What is required:
Every line of the records below that has the word "canvas" should be copied.

[[ Dataset excerpts, beginning ]]

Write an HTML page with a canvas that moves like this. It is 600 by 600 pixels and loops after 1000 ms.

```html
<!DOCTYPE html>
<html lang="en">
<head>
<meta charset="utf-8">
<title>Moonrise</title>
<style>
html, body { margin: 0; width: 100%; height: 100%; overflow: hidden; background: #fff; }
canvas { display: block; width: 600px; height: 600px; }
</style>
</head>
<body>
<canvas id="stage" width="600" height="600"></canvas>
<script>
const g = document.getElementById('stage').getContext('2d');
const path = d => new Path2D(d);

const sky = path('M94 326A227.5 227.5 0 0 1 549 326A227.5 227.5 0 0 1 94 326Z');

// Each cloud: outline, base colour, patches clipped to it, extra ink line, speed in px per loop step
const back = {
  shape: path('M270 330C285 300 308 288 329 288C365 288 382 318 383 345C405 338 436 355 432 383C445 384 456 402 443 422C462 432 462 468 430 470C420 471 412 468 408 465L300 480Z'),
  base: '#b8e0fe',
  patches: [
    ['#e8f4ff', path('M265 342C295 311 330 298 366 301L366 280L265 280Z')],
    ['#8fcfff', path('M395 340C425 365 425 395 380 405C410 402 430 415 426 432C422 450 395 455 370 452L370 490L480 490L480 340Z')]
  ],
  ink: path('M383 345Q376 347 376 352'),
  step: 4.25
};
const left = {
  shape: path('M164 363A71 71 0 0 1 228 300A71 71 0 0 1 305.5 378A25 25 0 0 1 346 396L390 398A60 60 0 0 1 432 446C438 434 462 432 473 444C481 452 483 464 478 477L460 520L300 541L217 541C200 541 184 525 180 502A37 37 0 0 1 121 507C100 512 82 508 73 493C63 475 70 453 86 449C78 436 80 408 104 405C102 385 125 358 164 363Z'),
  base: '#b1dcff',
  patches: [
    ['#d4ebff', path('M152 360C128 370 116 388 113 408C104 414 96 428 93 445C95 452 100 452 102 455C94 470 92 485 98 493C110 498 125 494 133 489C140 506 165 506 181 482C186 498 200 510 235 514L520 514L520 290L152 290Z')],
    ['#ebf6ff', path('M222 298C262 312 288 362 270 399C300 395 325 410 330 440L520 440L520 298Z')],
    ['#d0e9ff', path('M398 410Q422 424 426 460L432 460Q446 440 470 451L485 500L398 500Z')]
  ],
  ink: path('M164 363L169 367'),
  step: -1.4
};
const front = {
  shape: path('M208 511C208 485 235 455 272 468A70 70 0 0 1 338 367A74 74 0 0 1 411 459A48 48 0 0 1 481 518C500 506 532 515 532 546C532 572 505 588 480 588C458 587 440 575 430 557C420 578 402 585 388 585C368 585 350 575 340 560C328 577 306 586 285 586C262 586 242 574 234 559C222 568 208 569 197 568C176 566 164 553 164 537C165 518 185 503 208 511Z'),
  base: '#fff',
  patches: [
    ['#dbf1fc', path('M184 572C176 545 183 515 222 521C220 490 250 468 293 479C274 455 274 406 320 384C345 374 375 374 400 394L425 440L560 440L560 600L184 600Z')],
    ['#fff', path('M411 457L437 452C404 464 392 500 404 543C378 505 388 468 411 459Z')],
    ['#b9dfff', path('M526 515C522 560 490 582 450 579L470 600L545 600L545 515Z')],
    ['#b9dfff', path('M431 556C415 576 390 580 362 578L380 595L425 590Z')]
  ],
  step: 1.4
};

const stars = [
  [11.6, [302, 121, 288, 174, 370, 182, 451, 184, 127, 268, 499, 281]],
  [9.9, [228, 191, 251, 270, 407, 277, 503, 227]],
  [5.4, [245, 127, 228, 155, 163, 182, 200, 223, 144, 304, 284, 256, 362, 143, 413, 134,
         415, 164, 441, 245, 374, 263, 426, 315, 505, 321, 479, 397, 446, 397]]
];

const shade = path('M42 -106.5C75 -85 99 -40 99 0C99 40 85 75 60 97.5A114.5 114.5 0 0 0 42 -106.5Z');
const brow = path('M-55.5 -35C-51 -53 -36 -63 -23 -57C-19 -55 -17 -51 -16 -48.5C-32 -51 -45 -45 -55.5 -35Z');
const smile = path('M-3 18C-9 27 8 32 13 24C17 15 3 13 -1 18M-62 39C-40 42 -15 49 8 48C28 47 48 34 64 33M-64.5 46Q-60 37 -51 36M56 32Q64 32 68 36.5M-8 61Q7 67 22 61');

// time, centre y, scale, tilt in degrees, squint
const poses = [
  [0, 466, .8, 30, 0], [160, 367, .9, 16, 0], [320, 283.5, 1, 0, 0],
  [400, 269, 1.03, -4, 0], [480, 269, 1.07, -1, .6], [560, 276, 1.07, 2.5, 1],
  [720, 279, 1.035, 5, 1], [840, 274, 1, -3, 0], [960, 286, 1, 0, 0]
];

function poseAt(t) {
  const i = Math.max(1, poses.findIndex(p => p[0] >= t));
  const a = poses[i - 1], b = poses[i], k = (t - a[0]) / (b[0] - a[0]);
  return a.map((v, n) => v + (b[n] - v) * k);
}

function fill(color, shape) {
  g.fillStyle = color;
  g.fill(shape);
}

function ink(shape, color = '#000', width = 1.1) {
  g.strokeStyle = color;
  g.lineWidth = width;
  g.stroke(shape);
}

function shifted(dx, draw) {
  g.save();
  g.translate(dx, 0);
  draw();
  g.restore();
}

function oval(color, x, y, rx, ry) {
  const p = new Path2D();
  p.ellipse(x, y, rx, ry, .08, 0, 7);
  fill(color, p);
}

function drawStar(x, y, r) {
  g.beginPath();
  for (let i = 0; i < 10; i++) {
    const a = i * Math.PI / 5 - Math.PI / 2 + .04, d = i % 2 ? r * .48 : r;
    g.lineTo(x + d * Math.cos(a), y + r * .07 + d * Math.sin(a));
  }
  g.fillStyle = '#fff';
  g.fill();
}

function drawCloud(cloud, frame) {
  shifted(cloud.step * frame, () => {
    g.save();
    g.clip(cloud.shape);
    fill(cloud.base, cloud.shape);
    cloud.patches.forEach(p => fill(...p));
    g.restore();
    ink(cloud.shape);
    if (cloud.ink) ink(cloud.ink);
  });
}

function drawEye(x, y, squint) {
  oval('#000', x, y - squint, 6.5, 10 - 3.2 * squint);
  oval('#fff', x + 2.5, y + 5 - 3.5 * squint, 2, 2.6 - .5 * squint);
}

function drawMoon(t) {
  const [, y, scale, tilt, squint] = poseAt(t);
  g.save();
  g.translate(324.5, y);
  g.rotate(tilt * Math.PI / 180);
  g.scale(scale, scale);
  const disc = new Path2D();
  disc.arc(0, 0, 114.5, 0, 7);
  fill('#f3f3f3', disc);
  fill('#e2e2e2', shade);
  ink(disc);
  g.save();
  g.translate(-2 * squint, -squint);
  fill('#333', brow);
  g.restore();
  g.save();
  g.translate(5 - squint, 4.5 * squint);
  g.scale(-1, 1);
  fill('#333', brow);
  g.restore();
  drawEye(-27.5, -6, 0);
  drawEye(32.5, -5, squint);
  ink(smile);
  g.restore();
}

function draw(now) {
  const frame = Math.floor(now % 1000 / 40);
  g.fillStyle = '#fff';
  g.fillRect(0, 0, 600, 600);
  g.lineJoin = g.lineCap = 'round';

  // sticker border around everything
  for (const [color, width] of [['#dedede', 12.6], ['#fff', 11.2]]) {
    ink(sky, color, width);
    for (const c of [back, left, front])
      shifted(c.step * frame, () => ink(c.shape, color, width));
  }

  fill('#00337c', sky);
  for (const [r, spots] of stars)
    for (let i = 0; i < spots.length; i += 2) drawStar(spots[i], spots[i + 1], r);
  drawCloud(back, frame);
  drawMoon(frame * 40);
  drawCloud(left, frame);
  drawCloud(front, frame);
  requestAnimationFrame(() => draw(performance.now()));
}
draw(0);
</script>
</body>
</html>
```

[[ Dataset excerpts, end ]]

Answer to this problem:
Write an HTML page with a canvas that moves like this. It is 600 by 600 pixels and loops after 1000 ms.
canvas { display: block; width: 600px; height: 600px; }
<canvas id="stage" width="600" height="600"></canvas>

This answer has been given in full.